Task: Tell how many lines in these records contain the string "html", with only the number as the reply.

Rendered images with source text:

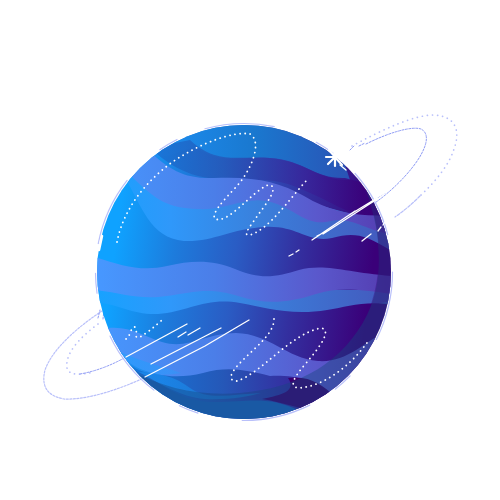
<!DOCTYPE html>
<html lang="en">
<head>
<meta charset="utf-8">
<title>Ringed planet</title>
<style>
:root {
  --paper: #ffffff;
  --ring: #b9c0fa;
  --ring-strong: #8f9cf5;
  --spark: #ffffff;
  --sky: #0fa2ff;
  --ocean: #2a5cc4;
  --violet: #3a0079;
  --shade: #17457e;
}
html, body { margin: 0; background: var(--paper); overflow: hidden; }
svg { display: block; width: 500px; height: 500px; }
.sky { stop-color: var(--sky); }
.ocean { stop-color: var(--ocean); }
.violet { stop-color: var(--violet); }
.line { fill: none; stroke-linecap: round; stroke-linejoin: round; }
.ring { stroke: var(--ring); stroke-width: 1.2; }
.dots { stroke-dasharray: 0.1 5; stroke-width: 1.7; }
.fine { stroke-dasharray: 2 1.5; stroke: var(--ring-strong); stroke-width: 1; }
.spark { stroke: var(--spark); stroke-width: 1.3; }
.spark.dots { stroke-width: 1.8; }
</style>
</head>
<body>
<svg viewBox="0 0 500 500" role="img" aria-label="Blue and violet striped planet with thin dotted rings">
  <defs>
    <linearGradient id="base" gradientUnits="userSpaceOnUse" x1="100" y1="235" x2="372" y2="272">
      <stop class="sky" offset="0.06"/>
      <stop offset="0.28" stop-color="#1d7bdc"/>
      <stop class="ocean" offset="0.5" stop-color="#2a5cc4"/>
      <stop offset="0.72" stop-color="#3330a0"/>
      <stop class="violet" offset="1"/>
    </linearGradient>
    <linearGradient id="deep" gradientUnits="userSpaceOnUse" x1="140" y1="0" x2="375" y2="0">
      <stop offset="0" stop-color="#1676d8"/>
      <stop offset="0.35" stop-color="#2558b8"/>
      <stop offset="0.7" stop-color="#38249a"/>
      <stop class="violet" offset="0.95"/>
    </linearGradient>
    <linearGradient id="periwinkle" gradientUnits="userSpaceOnUse" x1="97" y1="0" x2="391" y2="0">
      <stop offset="0" stop-color="#4798ff"/>
      <stop offset="0.4" stop-color="#4b7ee8"/>
      <stop offset="0.75" stop-color="#5a58cc"/>
      <stop offset="1" stop-color="#543cb0"/>
    </linearGradient>
    <linearGradient id="azure" gradientUnits="userSpaceOnUse" x1="97" y1="0" x2="391" y2="0">
      <stop offset="0" stop-color="#17a2ff"/>
      <stop offset="0.25" stop-color="#2f98fa"/>
      <stop offset="0.55" stop-color="#3a80dc"/>
      <stop offset="1" stop-color="#4458bc"/>
    </linearGradient>
    <linearGradient id="cap" gradientUnits="userSpaceOnUse" x1="160" y1="0" x2="350" y2="0">
      <stop offset="0" stop-color="#1b8df0"/>
      <stop offset="0.5" stop-color="#1a78cf"/>
      <stop offset="1" stop-color="#2a52b4"/>
    </linearGradient>
    <clipPath id="globe"><circle cx="244" cy="272" r="147"/></clipPath>
  </defs>

  <g id="outer-rings" class="line">
    <path class="ring dots" d="M352 146C382 130 413 115 434 115C455 116 461 130 454 149C449 165 436 181 420 196"/>
    <path class="ring" stroke-dasharray="3 1.5" d="M420 196Q408 208 395 217"/>
    <path class="fine" d="M366 144C390 132 412 126 421 129C431 134 426 149 415 164C404 179 388 194 372 205"/>
    <path class="fine" d="M350 150l4 -4M359 146l6 -3M360 208l25 -14"/>
    <path class="ring dots" d="M98 324C78 339 65 354 67 368C69 376 81 375 94 372"/>
    <path class="fine" d="M80 374Q103 370 126 357"/>
    <path class="ring" stroke-dasharray="2 1.5" d="M102 311C76 328 52 350 45 370C41 386 47 396 64 399C87 400 118 390 146 377"/>
    <path class="fine" d="M98 318l2 -8M103 319l1 -9"/>
    <circle class="ring" cx="244" cy="272" r="148.5" stroke-dasharray="70 45 20 30"/>
  </g>

  <g id="planet" clip-path="url(#globe)">
    <rect x="97" y="125" width="294" height="294" fill="url(#base)"/>
    <g id="top-stripes">
      <path fill="url(#cap)" d="M140 160L190 120H330L350 180C315 180 305 160 270 158C238 156 222 165 195 147L170 155Z"/>
      <path fill="url(#deep)" d="M150 148L190 140C218 166 240 155 270 158C305 161 315 179 345 178L391 190V220C350 218 335 203 310 193C285 180 265 179 240 180C202 180 180 175 150 148Z" opacity=".8"/>
      <path fill="url(#azure)" d="M125 178C142 206 150 238 184 241C214 242 230 229 264 227C298 225 306 243 332 238C354 232 364 234 392 251V225L300 200L150 170Z"/>
      <path fill="url(#periwinkle)" d="M148 150C170 170 184 179 214 178C254 176 280 182 304 196C332 213 358 217 395 215V235C365 231 352 216 331 221C307 227 298 211 274 203C247 194 228 211 198 209C168 208 157 201 132 177Z"/>
    </g>
    <g id="middle-stripes">
      <path fill="url(#azure)" d="M95 288L391 290V304C360 301 347 307 327 310C290 316 264 307 240 303C205 297 188 312 158 314C132 315 119 304 95 302Z"/>
      <path fill="url(#periwinkle)" d="M95 257C120 265 141 272 167 266C193 260 213 260 235 269C260 280 277 277 299 270C326 263 348 273 392 276V294C357 289 338 287 316 294C286 304 263 304 238 296C210 287 193 292 167 296C139 300 122 293 95 290Z"/>
    </g>
    <g id="bottom-stripes">
      <path fill="url(#deep)" d="M110 345L160 365C220 365 260 360 300 374L340 400L310 425H150Z"/>
      <path fill="url(#periwinkle)" d="M100 329C130 324 139 335 162 342C188 350 206 333 236 333C270 334 286 358 318 361C347 363 362 343 392 328V360L335 400C316 379 294 375 270 376C246 370 228 366 203 373C170 381 135 375 110 346Z"/>
      <path fill="url(#azure)" d="M112 348C132 372 151 378 181 373C158 365 135 360 112 348Z" opacity=".6"/>
      <path fill="url(#cap)" d="M135 372C158 372 176 377 190 388C207 401 235 394 261 393C246 397 228 400 205 399C180 397 163 384 135 372Z" opacity=".7"/>
      <path fill="#1b67bf" d="M134 370C160 381 178 401 210 402C245 403 266 394 300 411L290 430H180Z"/>
      <path fill="#3a0070" d="M288 378C310 375 322 385 336 397L318 412C300 409 282 402 262 399C282 395 297 391 288 378Z"/>
    </g>
    <path id="shadow" fill="#17457e" fill-opacity=".42" d="M366 190C382 235 384 280 367 315C344 361 300 388 240 393C200 396 165 389 130 370L180 430H320L400 350V190Z"/>
    <path fill="#3a0079" fill-opacity=".35" d="M368 197C383 235 381 275 371 304L391 302V210Z"/>
  </g>

  <g id="front-orbits" class="line spark">
    <path class="spark dots" d="M117 242C123 211 143 184 171 163C201 142 235 131 250 134C263 142 251 171 236 187C222 202 211 214 215 219C229 224 251 192 268 185C281 185 266 204 258 215C249 228 242 236 250 235C269 229 287 202 306 181"/>
    <path class="spark dots" d="M274 319C274 333 258 345 245 358C231 371 226 381 237 381C262 373 290 334 321 328C333 330 318 349 307 362C295 376 288 386 298 388C323 387 351 366 369 340"/>
    <path class="spark dots" d="M126 339C132 334 130 327 135 327C139 331 132 339 140 337Q150 331 162 320"/>
    <path d="M126 357L187 324M145 377L205 346L249 320M151 364L221 328M178 337l8 -5M188 335l12 -7"/>
    <path d="M312 240L355 211M323 234L385 194M346 217L377 198M289 256l4 -2M296 252l3 -2M317 236l4 -2M362 241l9 -7M378 231l3 -4M383 225l2 -3"/>
    <path stroke-width="2.5" d="M99 250l3 -14"/>
  </g>

  <g id="star" class="line spark">
    <path stroke-width="2.2" d="M335 148V166M326 157H344M329 150L342 165M342 150L328 164"/>
    <path d="M340 165l6 5M341 161l11 4M340 153l9 -5"/>
  </g>
</svg>
</body>
</html>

Solution to the problem: 4